◆ PROBLEM REQUIREMENTS ◆
Find every line containing the string "absolute" in the data below, and report how many there are, with no other words.

◆ PROVIDED RECORDS ◆
§
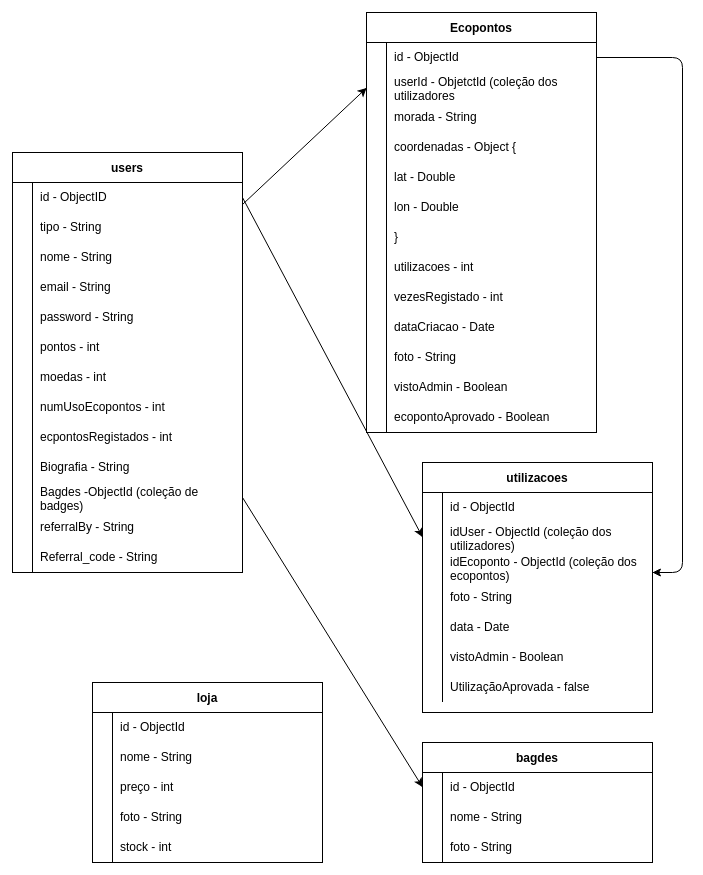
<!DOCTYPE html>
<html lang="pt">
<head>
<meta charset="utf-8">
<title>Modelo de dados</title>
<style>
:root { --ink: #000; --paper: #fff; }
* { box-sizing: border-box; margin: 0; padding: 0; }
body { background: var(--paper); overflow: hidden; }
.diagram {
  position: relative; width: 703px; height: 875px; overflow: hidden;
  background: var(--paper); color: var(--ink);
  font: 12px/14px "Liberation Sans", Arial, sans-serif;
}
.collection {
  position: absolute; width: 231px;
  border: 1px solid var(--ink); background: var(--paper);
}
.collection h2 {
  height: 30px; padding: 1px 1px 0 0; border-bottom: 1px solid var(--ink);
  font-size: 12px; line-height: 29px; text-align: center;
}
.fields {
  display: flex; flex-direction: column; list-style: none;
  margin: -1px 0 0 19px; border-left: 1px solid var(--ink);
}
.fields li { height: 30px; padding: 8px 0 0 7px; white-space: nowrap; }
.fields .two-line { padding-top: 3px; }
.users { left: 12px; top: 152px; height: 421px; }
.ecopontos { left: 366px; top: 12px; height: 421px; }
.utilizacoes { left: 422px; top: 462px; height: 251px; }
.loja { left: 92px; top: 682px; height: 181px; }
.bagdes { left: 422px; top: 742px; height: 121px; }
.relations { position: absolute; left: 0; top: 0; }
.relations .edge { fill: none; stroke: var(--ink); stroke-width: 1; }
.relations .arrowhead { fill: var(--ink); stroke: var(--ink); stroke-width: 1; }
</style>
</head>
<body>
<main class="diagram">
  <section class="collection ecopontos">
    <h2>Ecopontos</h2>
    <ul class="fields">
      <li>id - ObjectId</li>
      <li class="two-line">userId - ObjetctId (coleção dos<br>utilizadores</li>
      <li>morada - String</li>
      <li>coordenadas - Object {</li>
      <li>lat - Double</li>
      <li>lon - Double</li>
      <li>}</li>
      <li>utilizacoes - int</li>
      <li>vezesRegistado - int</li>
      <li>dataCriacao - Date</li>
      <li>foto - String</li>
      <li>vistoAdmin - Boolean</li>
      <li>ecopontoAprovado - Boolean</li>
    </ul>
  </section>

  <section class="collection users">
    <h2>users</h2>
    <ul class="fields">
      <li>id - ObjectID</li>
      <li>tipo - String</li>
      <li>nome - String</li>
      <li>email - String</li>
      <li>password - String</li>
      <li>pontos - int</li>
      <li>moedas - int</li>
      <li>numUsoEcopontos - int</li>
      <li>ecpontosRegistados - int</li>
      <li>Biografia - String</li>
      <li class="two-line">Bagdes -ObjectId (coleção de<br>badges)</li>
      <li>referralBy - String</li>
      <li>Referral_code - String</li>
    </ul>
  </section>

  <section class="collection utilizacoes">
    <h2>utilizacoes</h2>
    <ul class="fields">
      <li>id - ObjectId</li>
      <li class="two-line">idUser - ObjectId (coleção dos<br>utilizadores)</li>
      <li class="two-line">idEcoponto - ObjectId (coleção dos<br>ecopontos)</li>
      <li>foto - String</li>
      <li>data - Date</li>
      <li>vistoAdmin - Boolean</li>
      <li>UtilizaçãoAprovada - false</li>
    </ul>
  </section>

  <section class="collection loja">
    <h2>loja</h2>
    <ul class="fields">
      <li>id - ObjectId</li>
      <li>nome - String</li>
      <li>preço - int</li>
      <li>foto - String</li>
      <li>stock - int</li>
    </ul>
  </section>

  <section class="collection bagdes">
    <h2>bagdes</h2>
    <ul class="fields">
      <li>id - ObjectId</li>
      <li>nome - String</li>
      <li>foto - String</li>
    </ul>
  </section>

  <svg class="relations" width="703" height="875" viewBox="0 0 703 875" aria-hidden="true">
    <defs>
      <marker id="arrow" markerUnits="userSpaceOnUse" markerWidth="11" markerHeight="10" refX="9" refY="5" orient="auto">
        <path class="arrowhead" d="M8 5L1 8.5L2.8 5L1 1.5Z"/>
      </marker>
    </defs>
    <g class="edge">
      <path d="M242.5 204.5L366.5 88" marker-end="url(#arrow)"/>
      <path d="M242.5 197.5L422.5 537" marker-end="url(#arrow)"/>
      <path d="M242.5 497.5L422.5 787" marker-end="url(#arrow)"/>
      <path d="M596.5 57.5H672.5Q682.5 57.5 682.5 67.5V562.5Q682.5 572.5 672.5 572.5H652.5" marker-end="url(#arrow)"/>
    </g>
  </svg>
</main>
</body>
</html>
§
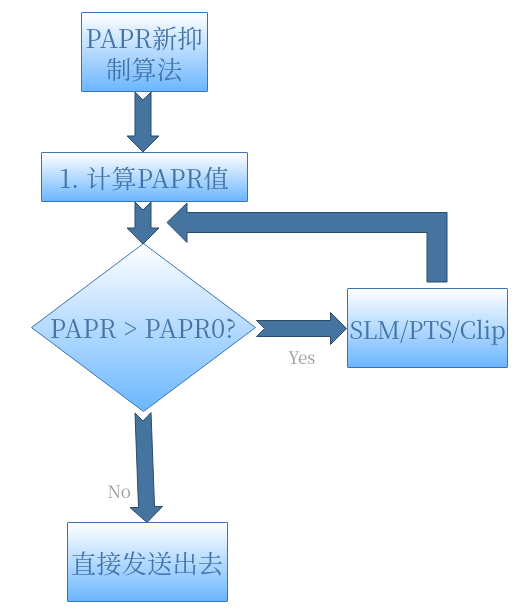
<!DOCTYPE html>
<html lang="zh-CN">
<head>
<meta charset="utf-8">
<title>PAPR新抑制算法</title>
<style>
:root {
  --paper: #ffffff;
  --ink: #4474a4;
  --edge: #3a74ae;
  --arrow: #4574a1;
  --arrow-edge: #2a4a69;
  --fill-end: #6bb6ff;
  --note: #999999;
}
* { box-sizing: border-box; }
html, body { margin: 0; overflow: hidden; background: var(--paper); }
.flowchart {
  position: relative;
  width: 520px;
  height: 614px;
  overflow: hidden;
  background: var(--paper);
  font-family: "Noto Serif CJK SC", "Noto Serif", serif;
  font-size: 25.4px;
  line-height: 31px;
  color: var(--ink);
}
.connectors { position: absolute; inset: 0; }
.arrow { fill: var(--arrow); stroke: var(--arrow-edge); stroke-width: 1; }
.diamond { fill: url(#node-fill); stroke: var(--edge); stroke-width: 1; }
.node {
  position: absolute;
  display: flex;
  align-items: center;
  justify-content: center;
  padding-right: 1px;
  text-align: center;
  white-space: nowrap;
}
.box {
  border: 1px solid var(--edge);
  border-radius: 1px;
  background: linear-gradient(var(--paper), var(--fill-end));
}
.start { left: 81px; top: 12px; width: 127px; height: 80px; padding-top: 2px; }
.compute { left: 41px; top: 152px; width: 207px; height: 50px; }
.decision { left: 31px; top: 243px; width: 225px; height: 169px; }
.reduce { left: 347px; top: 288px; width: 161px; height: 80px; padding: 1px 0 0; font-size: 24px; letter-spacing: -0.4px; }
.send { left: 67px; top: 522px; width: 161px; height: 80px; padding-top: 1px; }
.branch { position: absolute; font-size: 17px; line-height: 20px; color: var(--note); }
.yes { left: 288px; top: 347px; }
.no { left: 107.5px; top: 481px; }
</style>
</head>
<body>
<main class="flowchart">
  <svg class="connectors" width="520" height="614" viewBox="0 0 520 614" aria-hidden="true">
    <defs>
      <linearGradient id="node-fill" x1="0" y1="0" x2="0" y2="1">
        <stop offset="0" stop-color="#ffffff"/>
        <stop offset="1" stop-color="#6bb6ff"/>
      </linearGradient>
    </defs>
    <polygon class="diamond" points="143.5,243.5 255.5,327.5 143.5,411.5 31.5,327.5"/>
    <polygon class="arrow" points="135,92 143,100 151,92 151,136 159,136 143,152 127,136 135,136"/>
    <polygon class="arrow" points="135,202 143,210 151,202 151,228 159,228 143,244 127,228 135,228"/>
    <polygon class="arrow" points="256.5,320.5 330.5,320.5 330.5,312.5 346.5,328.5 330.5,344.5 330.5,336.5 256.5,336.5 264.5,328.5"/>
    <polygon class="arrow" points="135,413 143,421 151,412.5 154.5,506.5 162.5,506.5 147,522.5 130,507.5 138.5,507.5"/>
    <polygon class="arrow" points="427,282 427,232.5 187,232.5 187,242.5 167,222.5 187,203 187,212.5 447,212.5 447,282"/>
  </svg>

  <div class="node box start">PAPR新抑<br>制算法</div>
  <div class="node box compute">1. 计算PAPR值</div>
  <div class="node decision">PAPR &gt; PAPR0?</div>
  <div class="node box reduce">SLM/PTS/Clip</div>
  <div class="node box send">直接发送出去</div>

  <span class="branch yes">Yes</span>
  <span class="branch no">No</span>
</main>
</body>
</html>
§
◆ ANSWER SPACE ◆
5